‘Thank you for smoking’ is the reason I got into PR/comms. I was intrigued and to put it bluntly, impressed by the way that Eckhart’s character could defend the indefensible and at the time as a naïve university student with no PR experience, I would have argued to the death that every organization deserves a voice whether it be Big Tobacco, or the NRA or even a website devoted entirely to facilitating extramarital affairs – Ashley Madison.
As a person in Tech PR, the Ashley Madison scandal has absolutely fascinated me on two accounts. I’m astounded that such a professional corporation could be so brazenly hacked – that’s the infosec in me coming out. Moreso, I am eagerly spectating various debates online and in real life that attempt to agree on one thing. Would you work for Ashley Madison?
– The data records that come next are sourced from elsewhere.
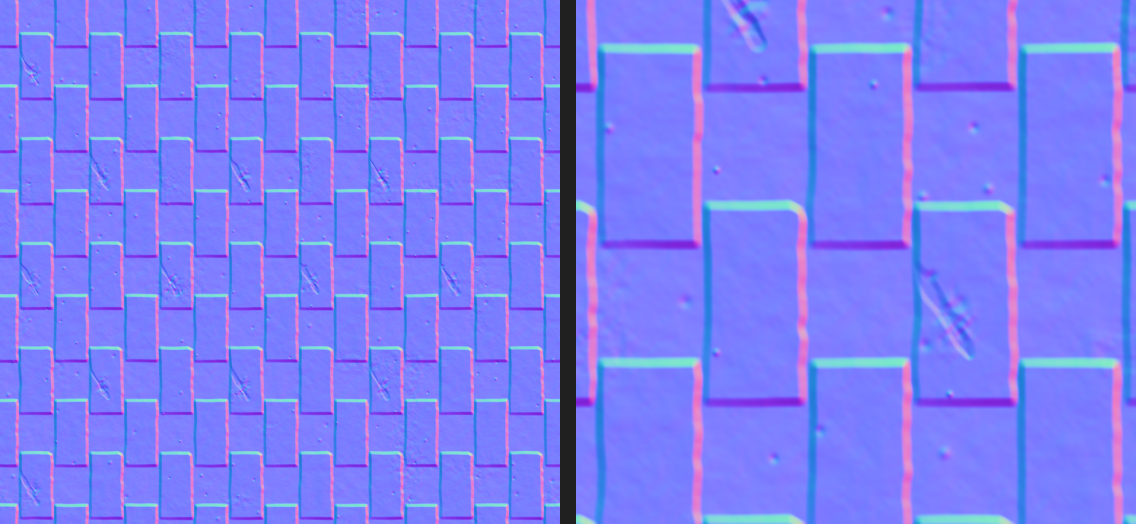
Left, the full canvas; right, a detail of the centre.
Give the GLSL for this texture map, as a Shadertoy shader.

```glsl
const vec2 SHEET = vec2(768.0, 720.0);   // one tile: 16 columns of 48, 5 periods of 144

float hash(vec2 p) {
    vec3 q = fract(p.xyx * vec3(0.1031, 0.1030, 0.0973));
    q += dot(q, q.yzx + 33.33);
    return fract((q.x + q.y) * q.z);
}

// Value noise that wraps at the sheet borders; cell must divide both sides
float wrapNoise(vec2 p, float cell) {
    vec2 period = SHEET / cell;
    vec2 i = floor(p / cell);
    vec2 f = fract(p / cell);
    f = f * f * (3.0 - 2.0 * f);
    vec2 a = mod(i, period);
    vec2 b = mod(i + 1.0, period);
    return mix(mix(hash(a), hash(vec2(b.x, a.y)), f.x),
               mix(hash(vec2(a.x, b.y)), hash(b), f.x), f.y) - 0.5;
}

float ramp(float d, float width) {
    return smoothstep(-0.5 * width, 0.5 * width, d);
}

float segmentDistance(vec2 p, vec2 a, vec2 b) {
    vec2 ab = b - a;
    return length(p - a - ab * clamp(dot(p - a, ab) / dot(ab, ab), 0.0, 1.0));
}

// Raised block of one column, nearest to p
float blockHeight(vec2 p, float column) {
    float odd = mod(column, 2.0);
    vec2 q = p - vec2(48.0 * column + 1.7, 52.8 + 72.0 * (1.0 - odd));
    float row = floor(q.y / 144.0 + 0.5);
    q.y -= 144.0 * row;
    vec2 id = vec2(mod(column, 16.0), mod(row, 5.0));
    float vary = hash(id + 31.0) - 0.5;

    // Uneven outline with a leaning side and a dropped upper right corner
    float wobble = 1.6 * wrapNoise(p, 24.0) + 0.8 * wrapNoise(p, 12.0);
    float bead = 1.3 * wrapNoise(p, 6.0);
    float lean = q.y * (0.012 + 0.02 * vary) * odd;
    float left = q.x + 22.0 + wobble + vary;
    float right = 21.8 - q.x - lean + 0.4 * wobble + bead;
    float top = 45.0 - q.y + 0.5 * wobble - odd * 3.0 * smoothstep(15.0, 23.0, q.x);
    float bottom = q.y + 45.0 + 0.4 * wobble + 0.6 * vary;
    float shape = ramp(left, 4.8) * ramp(right, 5.0) * ramp(top, 5.4) * ramp(bottom, 5.2);
    float h = 3.8 + 0.045 * q.x + 0.018 * q.y;

    // Diagonal scar and rough patch on some blocks
    float worn = odd * step(abs(mod(id.x + 2.0 * id.y, 4.0) - 1.0), 0.1) * step(id.x, 14.0);
    if (id.y < 0.5 || id.y > 3.5) worn *= step(id.x, 2.0);
    float scar = segmentDistance(q, vec2(-25.0, 20.0), vec2(2.0, -24.0));
    scar += 5.0 * wrapNoise(p, 12.0);
    float patchArea = 1.0 - smoothstep(2.0, 13.0, length((q + vec2(4.0, 9.0)) * vec2(1.0, 0.6)));
    h -= worn * 1.1 * (1.0 - smoothstep(0.0, 4.0, scar));
    h += worn * patchArea * (2.2 * wrapNoise(p, 6.0) + 0.9 * wrapNoise(p, 3.0));
    return shape * h;
}

float surfaceHeight(vec2 p) {
    float column = floor((p.x - 1.7) / 48.0 + 0.5);
    float h = 0.0;
    for (int i = -1; i <= 1; i++) h += blockHeight(p, column + float(i));

    // Fine grain, rougher in a few areas
    float rough = smoothstep(0.2, 0.45, wrapNoise(p + 17.0, 48.0));
    h += 0.45 * wrapNoise(p, 12.0) + (0.22 + 0.5 * rough) * wrapNoise(p, 6.0);
    h += (0.10 + 0.2 * rough) * wrapNoise(p, 3.0);

    // Scattered pits and grit
    vec2 cell = mod(floor(p / 24.0), SHEET / 24.0);
    vec2 spot = 5.0 + 14.0 * vec2(hash(cell + 5.0), hash(cell + 71.0));
    float radius = 1.2 + 1.3 * hash(cell + 43.0);
    vec2 away = (fract(p / 24.0) * 24.0 - spot) / radius;
    float chance = hash(cell + 113.0);
    float sgn = chance > 0.93 ? 1.0 : -1.0;
    return h + sgn * step(0.84, chance) * 0.9 * exp(-dot(away, away));
}

void mainImage(out vec4 fragColor, in vec2 fragCoord) {
    vec2 p = fragCoord / iResolution.xy * SHEET;
    vec2 e = vec2(0.75, 0.0);
    vec2 slope = vec2(surfaceHeight(p + e.xy) - surfaceHeight(p - e.xy),
                      surfaceHeight(p + e.yx) - surfaceHeight(p - e.yx)) / (2.0 * e.x);
    vec3 normal = normalize(vec3(-slope, 1.0));
    fragColor = vec4(0.5 + 0.5 * normal, 1.0);
}
```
The 21 year old me, fresh from watching the charismatic Eckhart in ‘Thank you for smoking’ would have answered with a resounding yes. Don’t get me wrong, I have always found the site deplorable but my naïve self once believed that every person and organization deserved a voice. I thought being a mercenary was cool. And then I grew up.
As a PR person our worth is dictated by some pretty important attributes. Firstly, trust. A PR person needs to be trustworthy, we need the media to trust in us and we need our clients to trust in us. Could you really expect a client to trust you when you are advocating a service built entirely upon distrust.
Secondly, pride. I am extremely proud of the clients I work on. I think they are all doing amazing things, some are literally changing the world for the better. My belief in what these clients do enables me to have spirited conversations with media and empowers me to tell their story to world. Journalists are pretty clever people, most have them have a strong eye for bullshit and to be telling a story that, as a representative you didn’t believe in would be opening yourself up for ridicule.
And thirdly, our own reputation and brand. Ultimately, our client list becomes a pretty strong indication of the company we keep and I personally take my own personal brand pretty seriously.
So, no. I would not work for Ashley Madison. I believe it goes against my own professional and personal brand which is based on trust and a belief in what I do. However, if your personal brand is one built on defending the indefensible or selling ice to the eskimos maybe you disagree?
Written by Sam Cox, Account Manager – Howorth Communications